_Your instructions:_ Could you give back every entry below exactly, with the pictures dropped?

"""

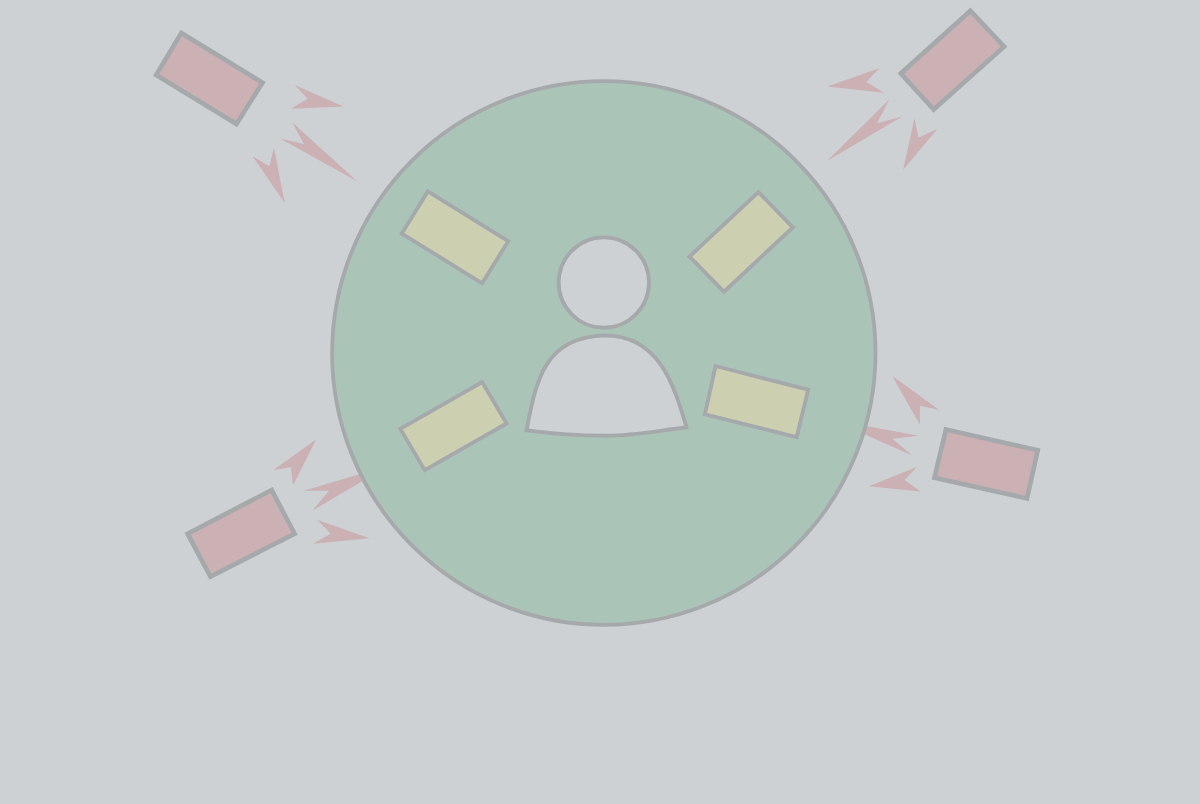
<!DOCTYPE html>
<html lang="en">
<head>
<meta charset="utf-8">
<title>Protected User</title>
<style>
  :root {
    --backdrop: #cdd1d4;
    --shield: #abc4b8;
    --outline: #a6a9ab;
    --guard: #ccd0b0;
    --threat: #cbb0b4;
  }
  html, body { margin: 0; padding: 0; overflow: hidden; background: var(--backdrop); }
  .stage { width: 1200px; height: 804px; display: block; }
  .shield { fill: var(--shield); stroke: var(--outline); stroke-width: 5; }
  .user { fill: var(--backdrop); stroke: var(--outline); stroke-width: 5; }
  .guard { fill: var(--guard); stroke: var(--outline); stroke-width: 5; }
  .threat { fill: var(--threat); stroke: var(--outline); stroke-width: 6; }
  .spark { fill: var(--threat); }
</style>
</head>
<body>
<svg class="stage" viewBox="0 0 1568 1050" preserveAspectRatio="none" role="img" aria-label="A user protected inside a shield from attacking devices">
  <rect width="1568" height="1050" fill="var(--backdrop)"/>

  <g class="threats">
    <polygon class="threat" points="237,43 343,108 309,162 204,98"/>
    <polygon class="threat" points="1268,14 1312,61 1220,143 1177,96"/>
    <polygon class="threat" points="245,697 355,640 385,697 275,753"/>
    <polygon class="threat" points="1236,561 1356,588 1342,651 1221,624"/>
  </g>

  <g class="sparks">
    <polygon class="spark" points="385,111 449,139 380,142 402,129"/>
    <polygon class="spark" points="382,160 467,237 366,181 397,188"/>
    <polygon class="spark" points="358,193 372,265 330,204 352,217"/>
    <polygon class="spark" points="1149,89 1081,113 1155,121 1132,107"/>
    <polygon class="spark" points="1162,130 1081,210 1179,152 1146,161"/>
    <polygon class="spark" points="1195,154 1180,222 1225,168 1200,180"/>
    <polygon class="spark" points="1166,491 1227,535 1202,530 1202,555"/>
    <polygon class="spark" points="1086,548 1200,569 1166,573 1192,595"/>
    <polygon class="spark" points="1198,610 1135,635 1203,642 1182,627"/>
    <polygon class="spark" points="413,574 357,614 380,610 383,634"/>
    <polygon class="spark" points="508,608 397,641 430,641 408,667"/>
    <polygon class="spark" points="415,679 483,703 409,710 432,697"/>
  </g>

  <circle class="shield" cx="789" cy="461" r="355"/>

  <g class="guards">
    <polygon class="guard" points="559,250 664,315 630,370 525,305"/>
    <polygon class="guard" points="991,251 1036,297 946,381 901,335"/>
    <polygon class="guard" points="523,560 630,499 662,553 555,614"/>
    <polygon class="guard" points="935,478 1056,509 1041,571 921,541"/>
  </g>

  <g class="user-icon">
    <circle class="user" cx="789" cy="369" r="59"/>
    <path class="user" d="M688,562 C700,500 710,440 790,438 C860,438 880,500 897,558 C850,564 820,570 788,569 C750,569 720,566 688,562 Z"/>
  </g>
</svg>
</body>
</html>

"""

_Response:_
<!DOCTYPE html>
<html lang="en">
<head>
<meta charset="utf-8">
<title>Protected User</title>
<style>
  :root {
    --backdrop: #cdd1d4;
    --shield: #abc4b8;
    --outline: #a6a9ab;
    --guard: #ccd0b0;
    --threat: #cbb0b4;
  }
  html, body { margin: 0; padding: 0; overflow: hidden; background: var(--backdrop); }
  .stage { width: 1200px; height: 804px; display: block; }
  .shield { fill: var(--shield); stroke: var(--outline); stroke-width: 5; }
  .user { fill: var(--backdrop); stroke: var(--outline); stroke-width: 5; }
  .guard { fill: var(--guard); stroke: var(--outline); stroke-width: 5; }
  .threat { fill: var(--threat); stroke: var(--outline); stroke-width: 6; }
  .spark { fill: var(--threat); }
</style>
</head>
<body>
<svg class="stage" viewBox="0 0 1568 1050" preserveAspectRatio="none" role="img" aria-label="A user protected inside a shield from attacking devices">
  <rect width="1568" height="1050" fill="var(--backdrop)"/>

  <g class="threats">
    <polygon class="threat" points="237,43 343,108 309,162 204,98"/>
    <polygon class="threat" points="1268,14 1312,61 1220,143 1177,96"/>
    <polygon class="threat" points="245,697 355,640 385,697 275,753"/>
    <polygon class="threat" points="1236,561 1356,588 1342,651 1221,624"/>
  </g>

  <g class="sparks">
    <polygon class="spark" points="385,111 449,139 380,142 402,129"/>
    <polygon class="spark" points="382,160 467,237 366,181 397,188"/>
    <polygon class="spark" points="358,193 372,265 330,204 352,217"/>
    <polygon class="spark" points="1149,89 1081,113 1155,121 1132,107"/>
    <polygon class="spark" points="1162,130 1081,210 1179,152 1146,161"/>
    <polygon class="spark" points="1195,154 1180,222 1225,168 1200,180"/>
    <polygon class="spark" points="1166,491 1227,535 1202,530 1202,555"/>
    <polygon class="spark" points="1086,548 1200,569 1166,573 1192,595"/>
    <polygon class="spark" points="1198,610 1135,635 1203,642 1182,627"/>
    <polygon class="spark" points="413,574 357,614 380,610 383,634"/>
    <polygon class="spark" points="508,608 397,641 430,641 408,667"/>
    <polygon class="spark" points="415,679 483,703 409,710 432,697"/>
  </g>

  <circle class="shield" cx="789" cy="461" r="355"/>

  <g class="guards">
    <polygon class="guard" points="559,250 664,315 630,370 525,305"/>
    <polygon class="guard" points="991,251 1036,297 946,381 901,335"/>
    <polygon class="guard" points="523,560 630,499 662,553 555,614"/>
    <polygon class="guard" points="935,478 1056,509 1041,571 921,541"/>
  </g>

  <g class="user-icon">
    <circle class="user" cx="789" cy="369" r="59"/>
    <path class="user" d="M688,562 C700,500 710,440 790,438 C860,438 880,500 897,558 C850,564 820,570 788,569 C750,569 720,566 688,562 Z"/>
  </g>
</svg>
</body>
</html>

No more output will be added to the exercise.